> _WHAT YOU NEED TO DO_: Where a line of the following data contains the string "grid", include it in the tally. Report the total alone.

> _EXTRACTED MATERIAL_:

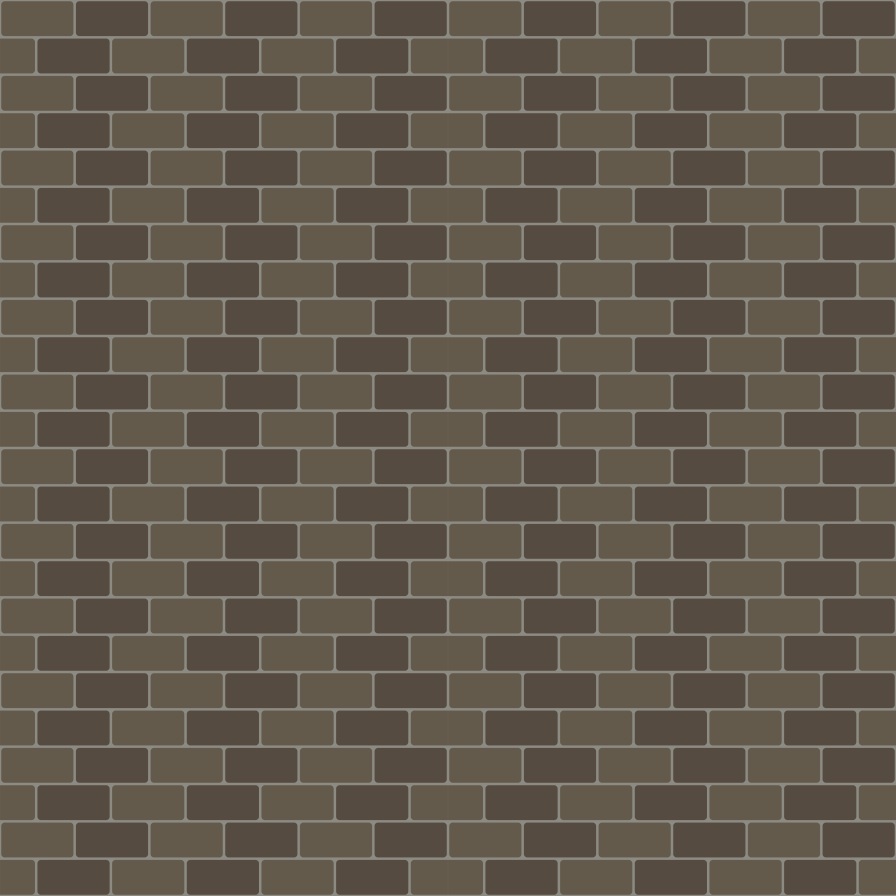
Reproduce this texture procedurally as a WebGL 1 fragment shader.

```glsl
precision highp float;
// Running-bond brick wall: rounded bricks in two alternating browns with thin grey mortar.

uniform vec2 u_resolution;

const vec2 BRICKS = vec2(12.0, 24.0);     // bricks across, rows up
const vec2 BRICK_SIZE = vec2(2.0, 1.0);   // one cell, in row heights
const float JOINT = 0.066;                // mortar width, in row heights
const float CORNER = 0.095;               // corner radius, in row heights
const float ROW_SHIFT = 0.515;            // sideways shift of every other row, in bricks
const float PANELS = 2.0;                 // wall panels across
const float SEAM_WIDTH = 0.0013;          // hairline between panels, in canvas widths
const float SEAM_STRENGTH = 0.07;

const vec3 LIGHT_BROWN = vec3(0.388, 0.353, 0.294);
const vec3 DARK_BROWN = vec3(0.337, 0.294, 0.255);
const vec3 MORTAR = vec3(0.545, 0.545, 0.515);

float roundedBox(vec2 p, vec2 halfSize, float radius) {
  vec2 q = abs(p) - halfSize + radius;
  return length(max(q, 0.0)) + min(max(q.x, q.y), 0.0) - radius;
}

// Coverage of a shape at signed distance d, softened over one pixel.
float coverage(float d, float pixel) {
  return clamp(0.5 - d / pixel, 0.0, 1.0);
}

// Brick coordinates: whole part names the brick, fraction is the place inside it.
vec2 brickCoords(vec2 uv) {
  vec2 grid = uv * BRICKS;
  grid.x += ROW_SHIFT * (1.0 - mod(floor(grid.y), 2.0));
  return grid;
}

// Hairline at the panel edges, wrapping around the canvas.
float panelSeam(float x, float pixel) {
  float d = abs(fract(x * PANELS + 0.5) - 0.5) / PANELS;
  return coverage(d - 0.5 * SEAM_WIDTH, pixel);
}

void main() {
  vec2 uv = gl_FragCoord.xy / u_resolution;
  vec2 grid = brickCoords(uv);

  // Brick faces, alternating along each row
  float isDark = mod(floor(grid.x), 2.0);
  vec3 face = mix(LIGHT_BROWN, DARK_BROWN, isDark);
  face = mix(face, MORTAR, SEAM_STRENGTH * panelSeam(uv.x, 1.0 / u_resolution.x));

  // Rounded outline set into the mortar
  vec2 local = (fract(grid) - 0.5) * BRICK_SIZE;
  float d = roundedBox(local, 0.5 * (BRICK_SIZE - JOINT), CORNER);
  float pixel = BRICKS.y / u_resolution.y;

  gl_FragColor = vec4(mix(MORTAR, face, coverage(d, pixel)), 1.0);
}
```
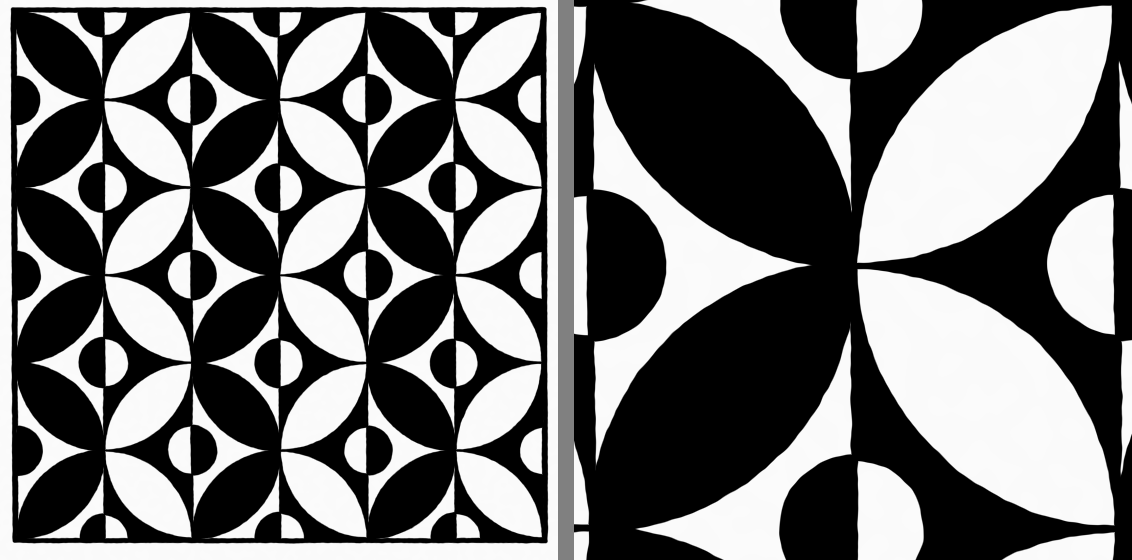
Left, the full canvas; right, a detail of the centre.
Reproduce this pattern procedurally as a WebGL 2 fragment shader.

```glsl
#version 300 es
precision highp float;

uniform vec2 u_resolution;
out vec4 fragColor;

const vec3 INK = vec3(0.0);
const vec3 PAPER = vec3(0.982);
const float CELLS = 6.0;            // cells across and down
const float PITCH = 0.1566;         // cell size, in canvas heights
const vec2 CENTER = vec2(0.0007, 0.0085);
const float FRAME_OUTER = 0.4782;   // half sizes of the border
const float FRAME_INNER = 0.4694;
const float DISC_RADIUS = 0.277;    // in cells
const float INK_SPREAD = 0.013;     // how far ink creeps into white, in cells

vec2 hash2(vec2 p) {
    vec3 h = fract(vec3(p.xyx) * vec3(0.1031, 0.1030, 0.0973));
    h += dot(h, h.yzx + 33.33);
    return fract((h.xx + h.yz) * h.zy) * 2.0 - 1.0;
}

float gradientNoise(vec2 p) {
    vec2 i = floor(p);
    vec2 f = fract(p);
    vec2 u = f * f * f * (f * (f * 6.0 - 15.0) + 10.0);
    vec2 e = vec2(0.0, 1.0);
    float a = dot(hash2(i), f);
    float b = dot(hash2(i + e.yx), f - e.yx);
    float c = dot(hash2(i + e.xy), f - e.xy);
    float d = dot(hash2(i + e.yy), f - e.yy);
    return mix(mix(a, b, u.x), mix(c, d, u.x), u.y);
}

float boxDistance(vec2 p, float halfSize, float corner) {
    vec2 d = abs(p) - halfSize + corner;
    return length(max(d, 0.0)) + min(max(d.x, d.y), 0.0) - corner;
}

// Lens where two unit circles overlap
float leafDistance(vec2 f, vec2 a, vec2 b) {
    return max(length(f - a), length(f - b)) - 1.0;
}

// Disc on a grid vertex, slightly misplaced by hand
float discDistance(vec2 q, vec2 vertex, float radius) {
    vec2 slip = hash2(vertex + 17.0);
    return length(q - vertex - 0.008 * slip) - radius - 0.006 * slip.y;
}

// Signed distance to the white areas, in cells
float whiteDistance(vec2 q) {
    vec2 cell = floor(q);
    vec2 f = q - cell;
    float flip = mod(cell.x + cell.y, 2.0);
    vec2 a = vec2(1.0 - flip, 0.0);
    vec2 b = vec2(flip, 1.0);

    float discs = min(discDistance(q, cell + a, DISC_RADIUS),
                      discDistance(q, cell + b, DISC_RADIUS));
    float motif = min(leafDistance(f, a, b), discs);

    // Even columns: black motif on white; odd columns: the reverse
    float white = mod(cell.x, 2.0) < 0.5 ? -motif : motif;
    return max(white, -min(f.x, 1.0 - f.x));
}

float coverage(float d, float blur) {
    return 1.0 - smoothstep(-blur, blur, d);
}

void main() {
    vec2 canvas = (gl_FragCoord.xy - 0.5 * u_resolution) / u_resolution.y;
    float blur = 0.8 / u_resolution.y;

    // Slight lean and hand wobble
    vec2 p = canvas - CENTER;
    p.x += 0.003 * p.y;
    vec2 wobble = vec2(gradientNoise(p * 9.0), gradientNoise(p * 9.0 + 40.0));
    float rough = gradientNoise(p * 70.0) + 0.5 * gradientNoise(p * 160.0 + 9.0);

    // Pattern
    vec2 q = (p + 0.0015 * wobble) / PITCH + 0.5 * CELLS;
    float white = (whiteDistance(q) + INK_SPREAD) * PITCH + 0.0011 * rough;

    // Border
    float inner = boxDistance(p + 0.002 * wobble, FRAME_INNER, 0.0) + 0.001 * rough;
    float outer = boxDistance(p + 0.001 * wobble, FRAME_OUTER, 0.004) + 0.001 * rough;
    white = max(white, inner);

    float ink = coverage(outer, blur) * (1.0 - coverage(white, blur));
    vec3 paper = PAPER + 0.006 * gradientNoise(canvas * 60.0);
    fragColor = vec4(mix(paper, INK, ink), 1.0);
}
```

> _RESULT OF THE EXERCISE_: 7